We know that at the end of the 19th century the family lived in Rodosto (now Tekirdag, formerly also called Bizanthi), about 135 km west of Constantinople (now Istanbul). In 1915, during the Armenian Genocide and concurrent ethnic cleansing, Turkish regular army and Kurdish irregulars drove the family, mostly on foot, across entire Turkey. Some members of the family perished or became separated from the rest. The survivors settled in Mosul, Iraq, and later relocated to Baghdad. One daughter, separated from the family, much later was located in Bulgaria.
The middle suffix -ji- in Abaza-ji-an is an Armenian version of Turkic “-çi” or “-smith,” as in “blacksmith”. For example, the famous cymbal manufacturer’s name Zildjian came from Turkish “Zild” – “bell” or “cymbal” and “ji” – “smith” or “maker”. Thus Zildjian is “cymbal-maker”, well-known since 1623. Such names are always Western Armenian, since they had to have practiced a trade in Turkey to acquire the Turkish -ji- suffix. Other examples are Kazanji-an – “kettle-maker”, Tutunji-an – “tobacco- or cigarette-maker”, Kurkji-an – “fur-maker” or furrier, Deukmenji-an – “metalworker”.
“-ian”: Armenian connotation of belonging to someone or something, as in “son (or daughter) of.”
There is a question as to what “Abaza-” may have meant. The suffix -ji- implies that it must have been an object that was manufactured or produced by a tradesman. There are three possibilities (1):
1. Abaza were equestrian decorative medallions or pendants originally made by the Abaza tribe of northern Caucasus (ethnically related to Abkhaz).
2. Wax amulets made from church candles worn to remind the wearer of a vow they made were also called “abaza”.
3. Abaz or abaza was a small Persian silver coin that was widely traded in Trans-Caucasus. Among other references, Lev Tolstoy mentioned its existence in his memoirs of Caucasian service (1,2).
All three items are distantly related to each other in a wider sense of being decorative accouterments. Small silver coin, punched and threaded, was and is often used in the Middle East as precious, yet inexpensive costume jewelry. Perhaps Abazajian meant “son of ornament-maker” or “son of bijouterier”.
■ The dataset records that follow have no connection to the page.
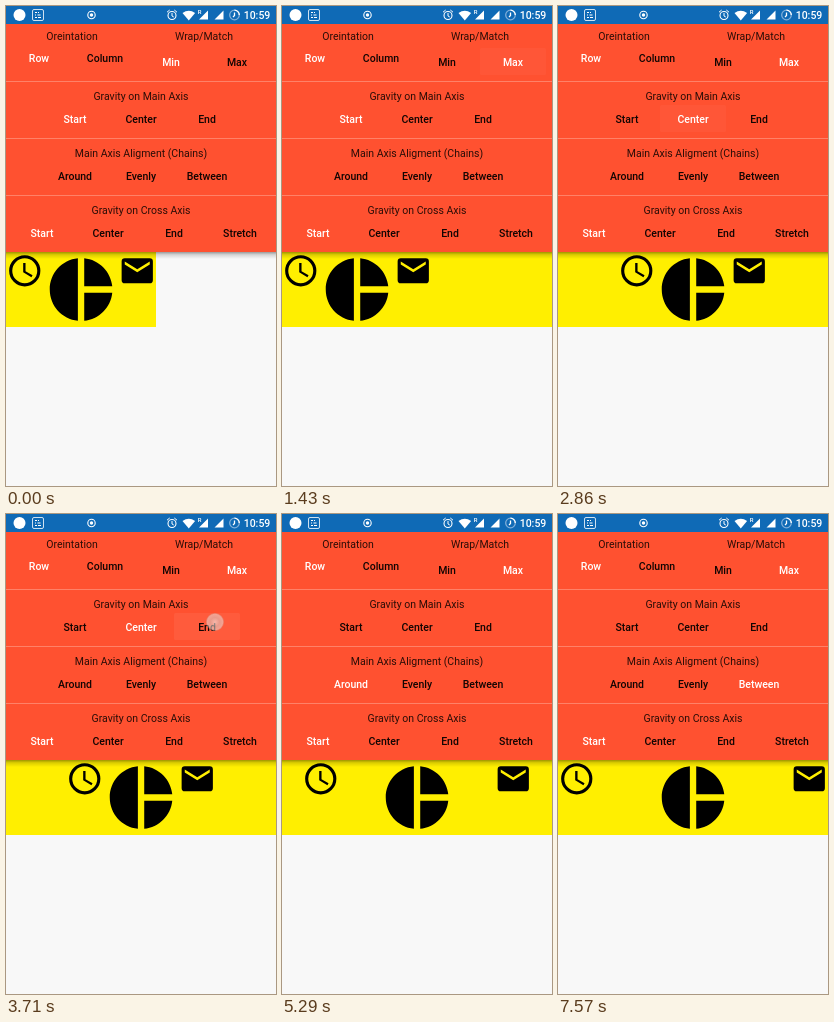
These frames come from a looping animation (270 by 480 pixels, 8000 ms). An HTML page:

```html
<!DOCTYPE html>
<html lang="en">
<head>
<meta charset="utf-8">
<title>Layout options</title>
<style>
html, body { margin: 0; width: 100%; height: 100%; overflow: hidden; background: #f8f8f8; }
svg { display: block; width: 100%; height: 100%; }
text { font: 10.5px Roboto, sans-serif; text-anchor: middle; }
.title { fill: #2b0d07; }
.option { font-weight: 500; fill: #120503; }
.option.on { fill: #fff; }
</style>
</head>
<body>
<svg viewBox="0 0 270 480">
  <defs>
    <linearGradient id="shade" x2="0" y2="1">
      <stop offset="0" stop-opacity=".38"/>
      <stop offset=".4" stop-opacity=".14"/>
      <stop offset="1" stop-opacity="0"/>
    </linearGradient>
    <radialGradient id="finger">
      <stop offset="0" stop-color="#f4ebe8" stop-opacity=".85"/>
      <stop offset=".5" stop-color="#d9cdc9" stop-opacity=".75"/>
      <stop offset=".85" stop-color="#e8dbd6" stop-opacity=".75"/>
      <stop offset="1" stop-color="#c9a095" stop-opacity=".5"/>
    </radialGradient>
  </defs>

  <rect width="270" height="480" fill="#f8f8f8"/>
  <rect id="box" y="246" height="75" fill="#ffef00"/>
  <g id="clock"><g transform="translate(0 246) scale(1.5625)">
    <circle cx="12" cy="12" r="9" fill="none" stroke="#000" stroke-width="2"/>
    <path d="M12.5 7H11v6l5.25 3.15.75-1.23-4.5-2.67z"/>
  </g></g>
  <g id="pie"><path transform="translate(37.5 246) scale(3.125)" d="M11 2v20c-5.07-.5-9-4.79-9-10s3.93-9.5 9-10zm2.03 0v8.99H22c-.47-4.74-4.24-8.52-8.97-8.99zm0 11.01V22c4.74-.47 8.5-4.25 8.97-8.99z"/></g>
  <g id="mail"><path transform="translate(112.5 246) scale(1.5625)" d="M20 4H4a2 2 0 0 0-2 2v12a2 2 0 0 0 2 2h16a2 2 0 0 0 2-2V6a2 2 0 0 0-2-2zm0 4-8 5-8-5V6l8 5 8-5z"/></g>

  <rect y="246" width="270" height="7" fill="url(#shade)"/>
  <rect y="17" width="270" height="229" fill="#ff5130"/>
  <path d="M0 75.5H270M0 132.5H270M0 189.5H270" stroke="#ff8e76" stroke-width=".8"/>
  <rect id="ripple" width="66" height="27" rx="1.5" fill="#fff" opacity="0"/>
  <g id="labels"></g>

  <rect width="270" height="18" fill="#0f6ab6"/>
  <g fill="none" stroke="#fff">
    <circle cx="13.5" cy="9" r="6" fill="#fff" stroke="none"/>
    <rect x="26.5" y="3.5" width="11" height="11" rx="1.5" stroke-width=".8"/>
    <path d="M29 6.5h2m1 0h1M29 9h1m1.5 0h3M29 11.5h2m1 0h3" stroke-width="1.2"/>
    <circle cx="85.5" cy="9" r="3.7" stroke-width="1.1"/>
    <circle cx="85.5" cy="9" r="1.7" fill="#fff" stroke="none"/>
    <circle cx="166" cy="9.5" r="4" stroke-width="1.1"/>
    <path d="M166 7v3l1.8 1M161 6.2l2.7-2.2M171 6.2l-2.7-2.2" stroke-width="1"/>
    <path d="M176.5 7q6.3-4.4 12.6 0l-6.3 7.5z" fill="#fff" stroke="none"/>
    <path d="M202 4.5v9h-9zM217.500 4.500v9h-9z" fill="#fff" stroke="none"/>
    <circle cx="228.500" cy="9" r="4.800" stroke="#7faed8" stroke-width="1.300"/>
    <path d="M228.500 4.200a4.800 4.800 0 0 1 4.800 4.800M228.500 6.500v3l-1.500 1.500" stroke-width="1.300"/>
  </g>
  <text x="193.500" y="8" fill="#fff" style="font-size:6px;font-weight:500">R</text>
  <text x="251" y="13" fill="#fff" style="font-weight:500">10:59</text>
  <circle id="touch" r="9" fill="url(#finger)" opacity="0"/>
</svg>

<script>
const LOOP = 8000;
const $ = id => document.getElementById(id);
const options = {};

function addText(className, text, x, y) {
  const node = document.createElementNS("http://www.w3.org/2000/svg", "text");
  node.setAttribute("class", className);
  node.setAttribute("x", x);
  node.setAttribute("y", y);
  node.textContent = text;
  $("labels").append(node);
  return node;
}

function addGroup(key, title, titleX, titleY, names, firstX, y) {
  addText("title", title, titleX, titleY);
  names.split(" ").forEach((name, i) => {
    const x = firstX + 66 * i;
    options[key + name] = { node: addText("option", name, x, y), x, y };
  });
}

addGroup("orient", "Oreintation", 66, 34, "Row Column", 33, 56);
addGroup("size", "Wrap/Match", 198, 34, "Min Max", 165, 59.5);
addGroup("main", "Gravity on Main Axis", 135, 94, "Start Center End", 69, 116.5);
addGroup("main", "Main Axis Aligment (Chains)", 135, 151, "Around Evenly Between", 69, 173.5);
addGroup("cross", "Gravity on Cross Axis", 135, 208, "Start Center End Stretch", 36, 230.5);

// Share of the free width placed before each icon
const layouts = {
  mainStart: [0, 0, 0],
  mainCenter: [1 / 2, 1 / 2, 1 / 2],
  mainEnd: [1, 1, 1],
  mainAround: [1 / 6, 1 / 2, 5 / 6],
  mainEvenly: [1 / 4, 1 / 2, 3 / 4],
  mainBetween: [0, 1 / 2, 1],
};

const taps = [
  { option: "sizeMax", x: 238.5, y: 59.5, down: 1140, press: 1290, change: 1430, end: 1570 },
  { option: "mainCenter", x: 143, y: 111, down: 2430, press: 2720, change: 2860, end: 3000 },
  { option: "mainEnd", x: 209, y: 108, down: 3570, press: 3710, change: 3860, end: 4000 },
  { option: "mainAround", x: 72, y: 170, down: 4860, press: 5000, change: 5150, end: 5290 },
  { option: "mainEvenly", x: 141, y: 167, down: 6000, press: 6140, change: 6290, end: 6430 },
  { option: "mainBetween", x: 207, y: 164, down: 7000, press: 7290, change: 7430, end: 7570 },
];

function draw(time) {
  let size = "sizeMin", main = "mainStart";
  for (const tap of taps) {
    if (time < tap.change) break;
    if (tap.option.startsWith("size")) size = tap.option;
    else main = tap.option;
  }

  const selected = ["orientRow", "crossStart", size, main];
  for (const key in options) options[key].node.classList.toggle("on", selected.includes(key));

  const width = size === "sizeMax" ? 270 : 150;
  $("box").setAttribute("width", width);
  ["clock", "pie", "mail"].forEach((id, i) =>
    $(id).setAttribute("transform", `translate(${(width - 150) * layouts[main][i]} 0)`));

  const tap = taps.find(t => time >= t.down && time < t.end);
  const touching = tap && time < tap.change;
  const pressed = tap && time >= tap.press;
  $("touch").setAttribute("opacity", !touching ? 0 : pressed ? 0.75 : 1);
  $("ripple").setAttribute("opacity", !pressed ? 0 : touching ? 0.06 : 0.03);
  if (tap) {
    const { x, y } = options[tap.option];
    $("touch").setAttribute("transform", `translate(${tap.x} ${tap.y})`);
    $("ripple").setAttribute("transform", `translate(${x - 33} ${y - 17.5})`);
  }
}

const start = performance.now();
function tick() {
  draw((performance.now() - start) % LOOP);
  requestAnimationFrame(tick);
}
tick();
</script>
</body>
</html>
```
The first mention of Turkish-affiliated name Abaza was in 1622, when Abaza Mehmed, Pasha of Erzerum (Theodosiopolis), rebelled against the Ottoman sultan Osman II. Another Abaza, Siyavuş Pasha, possibly a member of the same family, briefly became an Ottoman Grand Vizier in 1651. He also held the post two more times, in 1656 and 1687/88, for a few months at a time (3). In 1711 Ilia Andreyevich Abaza, possibly a representative of the same family, was captured by or came over to the Russians during one of many Russo-Turkish wars, swore allegiance to the czar and founded a Russian noble house. One of his descendants became a high-placed advisor to the czar in the 19th century(1). Although some historians think Abaza Mehmed and Abaza Siyavuş Pashas may have come from the Caucasian Abaza tribe, Russian records indicate that Ilia Andreyevich Abaza was an Orthodox Christian and may have been Armenian, inferring that Abaza Mehmed and Siyavuş Pashas may have been Armenian as well.
Genographic analysis shows that on the paternal side the family belongs to a relatively rare genotype which crossed the land bridge from Africa either before or after the main wave of migration, settled in the Middle East and, during Neolithic period, migrated to the Balkans. Most of the Abazajian paternal ancestors did not move much in the succeeding 10,000 to 20,000 years, ending the 19th century in Rodosto in eastern Thrace. They have witnessed the Persian armies crossing the Bosphorus on their way to Marathon and Thermopylae, Alexander the Great’s conquering army preparing for their invasion of Asia, Diadochi armies crisscrossing Thrace in search for innumerable battles. They probably prospered under the benevolent Roman rule and saw the Basilei travel through the countryside. They survived the Ottoman conquest of Constantinople in 1453 and the tyrannical rule of the Sultans. The Armenian Genocide, the first Genocide of the modern age, succeeded in what thousands of years and hundreds of wars could not, scattering family members to Iraq, Bulgaria, Russia and, eventually, the United States.
— Researched and written by Armen Abazajian
(1) B. O. Unbegaun, “Russian Surnames”, Oxford, Clarendon Press, 1972, http://padaread.com/?book=1
(2) Толковый словарь Ушакова, http://ushakovdictionary.ru/
(3) Charles Wilkins, Wake Forest University, “Aleppo in the ‘The Age of Rebellious Governors’: The Revolts of Seydi Ahmed Pasha (1655-56) and Abaza Hasan Pasha (1658-59).” delivered at the 2006 Middle Eastern Studies Association Conference, Boston, MA.